Today there are even companies like Purple Squirrel that can help connect you to mentors in your target company so you can get a better idea of what it’s like to work there or you could try and get a mentor from your target industry through mentor platforms like Everwise, Betterup or Linkedin.
Step 3. Try Stuff
Most of us don't buy a car without trying it. Most of us don't marry someone without dating them (at least in western culture) right? Why shouldn't your job be any different?
Try and figure out what that job would be like before doing it. Thinking of opening a bar? How about spending 2-3 months working in a bar with a friend? Want to work in a startup, how about spending 3-6 months as a contractor for them first?
The more you're able to try things first, the more you can figure a) What the job is really about b) whether it aligns with your values and c) whether it works for you (financially and otherwise). If you're interested in more on this approach feel free to reach out to me or also check out the seminal book on the topic: Designing Your Life by Bill Burnett and David Evans.
Changing industries and /or jobs is hard. It scares the crap out of most of us and the reality is most people will never do it because they are either too scared, too comfortable or believe that for financial reasons it’s just not doable. And guess what? That’s just fine. That creates more opportunity for people like you who are reading this post and starting to think that ‘yes’, ‘I can actually do this.’
So what are you waiting for? You’ve got a ton of work to do!
Next week I’ll discuss how you can go about actually positioning and selling yourself to prospective employers and how to nail your interviews. For now though, if you liked this post be generous and give me a like, share or comment.
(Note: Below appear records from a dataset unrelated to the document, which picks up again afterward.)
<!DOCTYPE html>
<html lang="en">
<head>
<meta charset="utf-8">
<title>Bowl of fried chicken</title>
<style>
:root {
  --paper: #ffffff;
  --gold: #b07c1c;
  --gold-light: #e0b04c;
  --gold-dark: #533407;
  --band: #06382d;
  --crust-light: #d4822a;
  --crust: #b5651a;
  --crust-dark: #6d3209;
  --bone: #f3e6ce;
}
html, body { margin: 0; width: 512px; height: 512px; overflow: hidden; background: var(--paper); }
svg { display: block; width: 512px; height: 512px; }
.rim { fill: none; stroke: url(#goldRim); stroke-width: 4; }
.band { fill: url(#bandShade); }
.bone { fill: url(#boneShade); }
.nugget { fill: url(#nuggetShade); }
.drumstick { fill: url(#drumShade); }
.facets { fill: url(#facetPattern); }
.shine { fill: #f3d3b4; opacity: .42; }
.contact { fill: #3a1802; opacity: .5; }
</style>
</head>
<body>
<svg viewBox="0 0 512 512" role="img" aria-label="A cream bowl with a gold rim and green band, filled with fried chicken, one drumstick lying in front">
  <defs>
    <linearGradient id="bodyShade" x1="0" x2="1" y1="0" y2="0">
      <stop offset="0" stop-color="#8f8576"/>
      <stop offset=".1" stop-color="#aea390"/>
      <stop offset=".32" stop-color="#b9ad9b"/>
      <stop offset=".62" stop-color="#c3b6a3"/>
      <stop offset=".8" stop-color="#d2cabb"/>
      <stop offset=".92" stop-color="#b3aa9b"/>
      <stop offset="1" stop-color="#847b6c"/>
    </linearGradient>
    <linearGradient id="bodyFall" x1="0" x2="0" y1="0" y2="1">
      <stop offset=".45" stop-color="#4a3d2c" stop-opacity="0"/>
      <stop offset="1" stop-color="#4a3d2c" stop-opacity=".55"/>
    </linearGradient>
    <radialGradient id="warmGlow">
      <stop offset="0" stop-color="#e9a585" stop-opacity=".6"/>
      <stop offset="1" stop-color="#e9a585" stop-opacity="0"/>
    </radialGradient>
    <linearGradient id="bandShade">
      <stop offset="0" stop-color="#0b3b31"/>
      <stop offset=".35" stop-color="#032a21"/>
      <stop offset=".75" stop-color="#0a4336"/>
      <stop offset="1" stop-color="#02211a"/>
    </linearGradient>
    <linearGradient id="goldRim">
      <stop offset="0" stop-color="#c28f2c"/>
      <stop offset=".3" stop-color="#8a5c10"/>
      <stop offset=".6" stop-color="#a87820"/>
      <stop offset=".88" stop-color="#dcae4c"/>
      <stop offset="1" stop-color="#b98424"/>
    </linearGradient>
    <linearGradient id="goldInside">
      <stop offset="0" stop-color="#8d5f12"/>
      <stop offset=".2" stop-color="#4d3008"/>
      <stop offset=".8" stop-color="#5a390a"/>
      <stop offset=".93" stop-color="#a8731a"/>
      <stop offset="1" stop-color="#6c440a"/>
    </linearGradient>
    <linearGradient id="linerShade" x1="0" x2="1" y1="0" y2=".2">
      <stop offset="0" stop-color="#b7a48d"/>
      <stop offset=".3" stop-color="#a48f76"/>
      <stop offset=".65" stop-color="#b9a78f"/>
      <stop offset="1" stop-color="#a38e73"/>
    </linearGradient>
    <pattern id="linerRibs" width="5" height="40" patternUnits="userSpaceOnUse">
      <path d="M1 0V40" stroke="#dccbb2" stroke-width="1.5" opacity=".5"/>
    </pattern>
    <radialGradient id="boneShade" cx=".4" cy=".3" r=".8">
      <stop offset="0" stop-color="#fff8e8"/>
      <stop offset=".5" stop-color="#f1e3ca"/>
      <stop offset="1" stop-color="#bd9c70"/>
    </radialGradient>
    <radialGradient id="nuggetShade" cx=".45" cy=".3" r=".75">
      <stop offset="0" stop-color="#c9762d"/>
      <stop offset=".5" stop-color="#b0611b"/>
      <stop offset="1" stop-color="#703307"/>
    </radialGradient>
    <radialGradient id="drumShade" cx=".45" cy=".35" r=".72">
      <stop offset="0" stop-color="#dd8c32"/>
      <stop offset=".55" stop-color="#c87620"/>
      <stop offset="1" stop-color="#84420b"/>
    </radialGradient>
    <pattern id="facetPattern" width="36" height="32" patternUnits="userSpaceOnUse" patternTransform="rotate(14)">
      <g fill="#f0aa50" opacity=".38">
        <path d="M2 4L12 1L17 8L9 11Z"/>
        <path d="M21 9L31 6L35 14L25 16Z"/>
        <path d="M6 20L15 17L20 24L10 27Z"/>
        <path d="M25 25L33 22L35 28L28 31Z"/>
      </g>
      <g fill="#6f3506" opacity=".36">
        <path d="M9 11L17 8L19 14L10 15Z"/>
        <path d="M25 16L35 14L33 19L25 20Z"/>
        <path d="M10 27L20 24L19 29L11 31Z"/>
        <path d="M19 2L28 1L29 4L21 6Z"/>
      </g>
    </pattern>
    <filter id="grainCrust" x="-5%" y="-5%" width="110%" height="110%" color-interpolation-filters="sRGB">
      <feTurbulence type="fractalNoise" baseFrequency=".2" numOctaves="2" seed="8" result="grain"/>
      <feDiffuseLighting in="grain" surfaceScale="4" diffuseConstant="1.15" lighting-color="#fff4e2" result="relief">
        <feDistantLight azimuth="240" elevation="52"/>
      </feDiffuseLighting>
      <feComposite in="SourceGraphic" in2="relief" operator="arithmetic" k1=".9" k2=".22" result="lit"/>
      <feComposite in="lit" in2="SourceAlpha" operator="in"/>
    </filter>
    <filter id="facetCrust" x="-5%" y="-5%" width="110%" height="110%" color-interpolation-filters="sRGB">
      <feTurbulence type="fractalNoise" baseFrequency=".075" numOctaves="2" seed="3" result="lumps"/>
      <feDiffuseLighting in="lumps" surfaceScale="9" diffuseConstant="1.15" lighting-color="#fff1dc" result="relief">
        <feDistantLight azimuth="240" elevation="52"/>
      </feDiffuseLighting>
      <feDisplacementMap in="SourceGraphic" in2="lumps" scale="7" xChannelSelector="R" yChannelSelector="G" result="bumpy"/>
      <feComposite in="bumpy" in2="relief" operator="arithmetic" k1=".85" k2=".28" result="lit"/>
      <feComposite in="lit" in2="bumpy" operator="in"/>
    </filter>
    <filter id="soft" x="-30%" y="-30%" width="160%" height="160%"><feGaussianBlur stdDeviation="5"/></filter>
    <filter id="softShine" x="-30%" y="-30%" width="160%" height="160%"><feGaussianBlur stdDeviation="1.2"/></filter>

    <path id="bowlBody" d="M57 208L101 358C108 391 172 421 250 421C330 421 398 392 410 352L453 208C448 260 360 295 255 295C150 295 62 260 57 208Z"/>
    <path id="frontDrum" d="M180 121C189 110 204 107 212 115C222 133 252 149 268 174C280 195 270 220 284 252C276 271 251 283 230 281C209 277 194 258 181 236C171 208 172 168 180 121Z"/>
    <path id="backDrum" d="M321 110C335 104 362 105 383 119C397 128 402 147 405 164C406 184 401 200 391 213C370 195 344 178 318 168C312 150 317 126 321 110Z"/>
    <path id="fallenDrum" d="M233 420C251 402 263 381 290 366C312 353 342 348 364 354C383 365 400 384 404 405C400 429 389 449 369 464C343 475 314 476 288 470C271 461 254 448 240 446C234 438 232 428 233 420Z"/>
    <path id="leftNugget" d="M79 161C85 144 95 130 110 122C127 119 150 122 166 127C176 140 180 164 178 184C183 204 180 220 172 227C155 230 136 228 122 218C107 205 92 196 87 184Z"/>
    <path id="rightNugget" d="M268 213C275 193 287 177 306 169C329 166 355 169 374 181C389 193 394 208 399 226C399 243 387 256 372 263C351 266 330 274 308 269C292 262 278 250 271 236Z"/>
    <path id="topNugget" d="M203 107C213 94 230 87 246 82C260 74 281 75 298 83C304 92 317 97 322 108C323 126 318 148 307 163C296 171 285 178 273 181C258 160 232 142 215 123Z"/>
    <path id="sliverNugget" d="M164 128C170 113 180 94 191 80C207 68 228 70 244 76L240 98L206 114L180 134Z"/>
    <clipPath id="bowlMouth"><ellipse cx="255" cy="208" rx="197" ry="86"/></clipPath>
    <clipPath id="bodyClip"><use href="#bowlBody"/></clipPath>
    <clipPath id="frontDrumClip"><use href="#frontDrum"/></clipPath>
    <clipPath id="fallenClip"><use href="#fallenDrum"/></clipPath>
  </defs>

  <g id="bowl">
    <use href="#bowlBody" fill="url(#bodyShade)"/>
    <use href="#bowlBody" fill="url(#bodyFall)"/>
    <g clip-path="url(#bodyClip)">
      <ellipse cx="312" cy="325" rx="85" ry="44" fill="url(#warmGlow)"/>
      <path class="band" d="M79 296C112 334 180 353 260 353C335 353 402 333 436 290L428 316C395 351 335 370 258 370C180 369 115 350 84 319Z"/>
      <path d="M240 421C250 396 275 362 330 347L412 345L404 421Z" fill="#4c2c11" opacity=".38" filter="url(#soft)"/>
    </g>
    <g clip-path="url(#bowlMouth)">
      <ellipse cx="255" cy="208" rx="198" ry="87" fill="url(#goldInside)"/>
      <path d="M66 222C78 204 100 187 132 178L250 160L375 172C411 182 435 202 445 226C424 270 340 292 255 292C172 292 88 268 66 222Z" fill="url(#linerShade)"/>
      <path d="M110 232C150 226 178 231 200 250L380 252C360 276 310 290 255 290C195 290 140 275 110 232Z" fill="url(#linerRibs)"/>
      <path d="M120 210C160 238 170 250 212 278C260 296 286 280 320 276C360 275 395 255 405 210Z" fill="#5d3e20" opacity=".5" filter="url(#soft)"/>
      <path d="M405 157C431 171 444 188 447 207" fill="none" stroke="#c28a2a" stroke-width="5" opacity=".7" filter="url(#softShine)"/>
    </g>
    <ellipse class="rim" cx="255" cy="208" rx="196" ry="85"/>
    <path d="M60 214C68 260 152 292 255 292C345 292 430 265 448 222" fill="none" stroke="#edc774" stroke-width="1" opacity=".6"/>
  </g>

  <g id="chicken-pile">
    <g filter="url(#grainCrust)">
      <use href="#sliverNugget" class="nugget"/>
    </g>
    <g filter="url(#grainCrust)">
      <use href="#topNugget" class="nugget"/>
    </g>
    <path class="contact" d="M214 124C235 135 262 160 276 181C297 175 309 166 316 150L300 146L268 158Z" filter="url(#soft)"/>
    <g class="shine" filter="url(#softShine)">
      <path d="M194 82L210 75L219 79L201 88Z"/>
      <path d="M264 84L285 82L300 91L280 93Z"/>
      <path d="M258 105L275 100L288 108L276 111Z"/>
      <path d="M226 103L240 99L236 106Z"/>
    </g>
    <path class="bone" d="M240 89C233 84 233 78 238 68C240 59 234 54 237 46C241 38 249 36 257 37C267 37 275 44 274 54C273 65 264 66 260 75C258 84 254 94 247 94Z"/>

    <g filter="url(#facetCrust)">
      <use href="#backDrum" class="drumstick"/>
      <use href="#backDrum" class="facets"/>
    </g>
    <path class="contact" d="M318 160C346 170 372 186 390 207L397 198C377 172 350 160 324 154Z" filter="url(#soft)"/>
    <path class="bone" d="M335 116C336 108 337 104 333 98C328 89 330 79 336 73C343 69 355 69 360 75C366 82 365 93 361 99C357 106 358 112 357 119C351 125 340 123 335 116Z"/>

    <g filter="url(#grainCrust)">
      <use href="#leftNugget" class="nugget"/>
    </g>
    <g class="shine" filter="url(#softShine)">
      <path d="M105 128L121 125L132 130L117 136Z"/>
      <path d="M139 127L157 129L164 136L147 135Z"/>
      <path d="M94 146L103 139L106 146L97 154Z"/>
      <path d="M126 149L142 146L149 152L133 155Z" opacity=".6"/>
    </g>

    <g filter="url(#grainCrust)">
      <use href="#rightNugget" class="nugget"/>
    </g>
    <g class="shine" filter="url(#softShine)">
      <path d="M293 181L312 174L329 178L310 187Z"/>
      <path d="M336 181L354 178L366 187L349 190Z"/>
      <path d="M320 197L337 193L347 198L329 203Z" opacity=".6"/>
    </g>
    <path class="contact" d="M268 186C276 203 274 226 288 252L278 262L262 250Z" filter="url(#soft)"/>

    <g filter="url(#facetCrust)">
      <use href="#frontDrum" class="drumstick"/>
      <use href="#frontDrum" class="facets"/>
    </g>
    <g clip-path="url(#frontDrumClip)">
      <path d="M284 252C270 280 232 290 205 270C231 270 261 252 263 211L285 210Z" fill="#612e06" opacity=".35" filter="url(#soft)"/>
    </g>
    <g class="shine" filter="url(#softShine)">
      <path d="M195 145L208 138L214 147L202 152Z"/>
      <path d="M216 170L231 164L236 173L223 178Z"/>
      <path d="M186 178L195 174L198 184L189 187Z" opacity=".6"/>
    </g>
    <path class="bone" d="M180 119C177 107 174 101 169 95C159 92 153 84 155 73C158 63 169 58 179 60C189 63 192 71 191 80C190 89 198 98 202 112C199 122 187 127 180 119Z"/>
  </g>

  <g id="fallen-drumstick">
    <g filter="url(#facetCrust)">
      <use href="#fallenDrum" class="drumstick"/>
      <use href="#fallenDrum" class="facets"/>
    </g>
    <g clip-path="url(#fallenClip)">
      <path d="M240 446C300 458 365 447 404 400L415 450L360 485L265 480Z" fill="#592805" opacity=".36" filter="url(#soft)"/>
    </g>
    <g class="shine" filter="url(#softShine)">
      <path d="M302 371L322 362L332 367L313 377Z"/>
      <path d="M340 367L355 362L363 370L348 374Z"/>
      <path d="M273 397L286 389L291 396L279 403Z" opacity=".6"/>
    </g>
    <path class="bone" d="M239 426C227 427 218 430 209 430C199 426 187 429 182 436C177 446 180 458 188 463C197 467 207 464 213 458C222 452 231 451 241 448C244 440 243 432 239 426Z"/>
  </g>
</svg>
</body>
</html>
Don’t forget to subscribe to my blog and if you’re more visually inclined or just love the sound of my voice you can check out my YouTube channel here.